Work item:
Pick out each line of the records in which the word "slabs" appears.

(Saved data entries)
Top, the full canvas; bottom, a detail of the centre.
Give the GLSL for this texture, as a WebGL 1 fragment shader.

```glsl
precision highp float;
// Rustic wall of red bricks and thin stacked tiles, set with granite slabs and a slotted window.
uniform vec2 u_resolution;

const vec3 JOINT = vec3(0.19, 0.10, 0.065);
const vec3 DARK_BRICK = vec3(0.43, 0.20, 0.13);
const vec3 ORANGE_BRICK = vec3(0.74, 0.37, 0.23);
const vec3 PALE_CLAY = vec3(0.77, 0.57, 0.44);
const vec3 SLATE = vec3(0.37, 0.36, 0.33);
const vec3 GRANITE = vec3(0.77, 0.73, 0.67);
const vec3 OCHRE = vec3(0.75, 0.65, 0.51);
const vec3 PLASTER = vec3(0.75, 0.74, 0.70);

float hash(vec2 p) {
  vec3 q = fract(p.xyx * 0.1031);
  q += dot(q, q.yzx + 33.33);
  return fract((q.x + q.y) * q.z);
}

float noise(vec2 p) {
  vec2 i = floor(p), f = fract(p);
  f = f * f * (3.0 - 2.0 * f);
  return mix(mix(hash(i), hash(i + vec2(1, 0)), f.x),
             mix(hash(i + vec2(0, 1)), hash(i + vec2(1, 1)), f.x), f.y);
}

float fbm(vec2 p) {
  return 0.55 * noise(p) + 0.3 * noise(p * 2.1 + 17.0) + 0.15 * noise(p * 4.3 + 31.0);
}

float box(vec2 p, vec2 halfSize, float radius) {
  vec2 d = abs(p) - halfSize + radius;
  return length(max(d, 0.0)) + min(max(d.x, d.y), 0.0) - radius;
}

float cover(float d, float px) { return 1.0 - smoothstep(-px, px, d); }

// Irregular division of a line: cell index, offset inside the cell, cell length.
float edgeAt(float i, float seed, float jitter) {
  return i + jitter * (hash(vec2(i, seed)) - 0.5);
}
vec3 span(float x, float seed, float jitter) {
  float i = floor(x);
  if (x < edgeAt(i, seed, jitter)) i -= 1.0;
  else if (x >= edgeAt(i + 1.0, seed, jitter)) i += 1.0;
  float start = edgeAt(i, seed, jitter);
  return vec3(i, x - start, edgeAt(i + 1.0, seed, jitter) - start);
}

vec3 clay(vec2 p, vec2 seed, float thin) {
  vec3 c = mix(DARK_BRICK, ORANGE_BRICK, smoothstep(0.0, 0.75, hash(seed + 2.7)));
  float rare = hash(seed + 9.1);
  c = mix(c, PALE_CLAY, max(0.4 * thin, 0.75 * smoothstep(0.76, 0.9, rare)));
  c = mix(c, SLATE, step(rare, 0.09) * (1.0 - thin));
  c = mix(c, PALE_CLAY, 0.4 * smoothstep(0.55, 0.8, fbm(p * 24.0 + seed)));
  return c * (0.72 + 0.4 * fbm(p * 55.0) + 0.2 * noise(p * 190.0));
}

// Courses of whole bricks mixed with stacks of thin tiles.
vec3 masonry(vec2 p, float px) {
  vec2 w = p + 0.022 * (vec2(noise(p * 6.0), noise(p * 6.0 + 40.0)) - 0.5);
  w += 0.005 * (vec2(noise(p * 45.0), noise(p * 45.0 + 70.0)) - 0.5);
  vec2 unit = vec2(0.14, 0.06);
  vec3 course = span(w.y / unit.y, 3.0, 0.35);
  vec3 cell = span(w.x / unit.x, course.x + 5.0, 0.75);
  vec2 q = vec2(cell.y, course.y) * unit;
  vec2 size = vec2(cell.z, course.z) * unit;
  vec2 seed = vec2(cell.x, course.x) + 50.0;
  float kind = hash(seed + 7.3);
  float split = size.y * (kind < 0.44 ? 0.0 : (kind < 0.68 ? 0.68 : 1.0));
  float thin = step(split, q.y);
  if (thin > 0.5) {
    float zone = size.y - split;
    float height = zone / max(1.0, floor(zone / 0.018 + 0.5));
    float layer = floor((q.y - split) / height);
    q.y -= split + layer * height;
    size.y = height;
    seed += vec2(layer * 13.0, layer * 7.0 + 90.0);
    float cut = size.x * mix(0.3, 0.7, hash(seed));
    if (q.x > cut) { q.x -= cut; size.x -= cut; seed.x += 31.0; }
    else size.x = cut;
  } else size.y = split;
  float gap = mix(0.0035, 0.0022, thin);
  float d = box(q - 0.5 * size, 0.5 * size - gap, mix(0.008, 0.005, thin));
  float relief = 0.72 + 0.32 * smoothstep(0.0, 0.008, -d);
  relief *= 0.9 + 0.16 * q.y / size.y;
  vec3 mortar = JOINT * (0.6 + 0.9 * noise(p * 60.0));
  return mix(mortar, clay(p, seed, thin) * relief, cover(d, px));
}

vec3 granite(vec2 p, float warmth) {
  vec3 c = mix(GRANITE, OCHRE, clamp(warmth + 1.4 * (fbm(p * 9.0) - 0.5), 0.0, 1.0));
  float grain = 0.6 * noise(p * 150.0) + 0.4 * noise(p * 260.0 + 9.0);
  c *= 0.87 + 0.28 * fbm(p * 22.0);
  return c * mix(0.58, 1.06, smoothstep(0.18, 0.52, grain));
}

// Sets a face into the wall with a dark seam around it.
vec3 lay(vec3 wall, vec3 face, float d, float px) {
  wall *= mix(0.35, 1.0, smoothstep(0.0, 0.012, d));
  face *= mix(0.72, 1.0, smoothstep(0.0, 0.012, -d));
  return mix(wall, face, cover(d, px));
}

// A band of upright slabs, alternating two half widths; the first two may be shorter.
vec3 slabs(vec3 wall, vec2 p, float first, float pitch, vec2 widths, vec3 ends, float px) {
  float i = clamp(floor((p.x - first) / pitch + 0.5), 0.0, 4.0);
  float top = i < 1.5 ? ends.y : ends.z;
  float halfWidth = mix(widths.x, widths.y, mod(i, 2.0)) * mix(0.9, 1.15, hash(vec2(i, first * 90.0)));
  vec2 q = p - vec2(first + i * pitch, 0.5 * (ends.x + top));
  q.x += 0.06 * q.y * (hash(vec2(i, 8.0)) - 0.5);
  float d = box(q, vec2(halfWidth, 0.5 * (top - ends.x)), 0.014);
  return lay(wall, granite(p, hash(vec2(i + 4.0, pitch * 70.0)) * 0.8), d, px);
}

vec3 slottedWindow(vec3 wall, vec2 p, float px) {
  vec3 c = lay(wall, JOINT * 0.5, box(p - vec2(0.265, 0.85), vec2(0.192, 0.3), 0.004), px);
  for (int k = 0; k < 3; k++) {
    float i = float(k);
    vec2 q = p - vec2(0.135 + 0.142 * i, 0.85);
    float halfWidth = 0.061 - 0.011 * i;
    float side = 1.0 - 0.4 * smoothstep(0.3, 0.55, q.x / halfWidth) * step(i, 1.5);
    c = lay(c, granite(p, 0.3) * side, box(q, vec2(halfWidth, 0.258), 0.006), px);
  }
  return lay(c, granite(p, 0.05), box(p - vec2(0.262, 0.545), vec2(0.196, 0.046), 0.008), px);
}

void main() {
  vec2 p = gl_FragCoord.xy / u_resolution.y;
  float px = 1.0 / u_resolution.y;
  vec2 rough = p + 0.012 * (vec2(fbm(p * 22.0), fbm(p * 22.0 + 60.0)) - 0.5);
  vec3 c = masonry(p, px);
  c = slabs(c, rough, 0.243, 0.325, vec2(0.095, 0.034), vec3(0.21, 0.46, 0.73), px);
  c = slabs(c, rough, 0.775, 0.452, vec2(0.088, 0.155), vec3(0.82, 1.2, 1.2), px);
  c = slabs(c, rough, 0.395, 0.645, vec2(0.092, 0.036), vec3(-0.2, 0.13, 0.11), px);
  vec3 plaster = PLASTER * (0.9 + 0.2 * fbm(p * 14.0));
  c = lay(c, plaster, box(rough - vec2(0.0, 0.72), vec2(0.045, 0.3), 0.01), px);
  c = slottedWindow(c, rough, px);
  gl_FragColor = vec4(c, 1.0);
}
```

Result of this exercise:
// Rustic wall of red bricks and thin stacked tiles, set with granite slabs and a slotted window.
// A band of upright slabs, alternating two half widths; the first two may be shorter.
vec3 slabs(vec3 wall, vec2 p, float first, float pitch, vec2 widths, vec3 ends, float px) {
  c = slabs(c, rough, 0.243, 0.325, vec2(0.095, 0.034), vec3(0.21, 0.46, 0.73), px);
  c = slabs(c, rough, 0.775, 0.452, vec2(0.088, 0.155), vec3(0.82, 1.2, 1.2), px);
  c = slabs(c, rough, 0.395, 0.645, vec2(0.092, 0.036), vec3(-0.2, 0.13, 0.11), px);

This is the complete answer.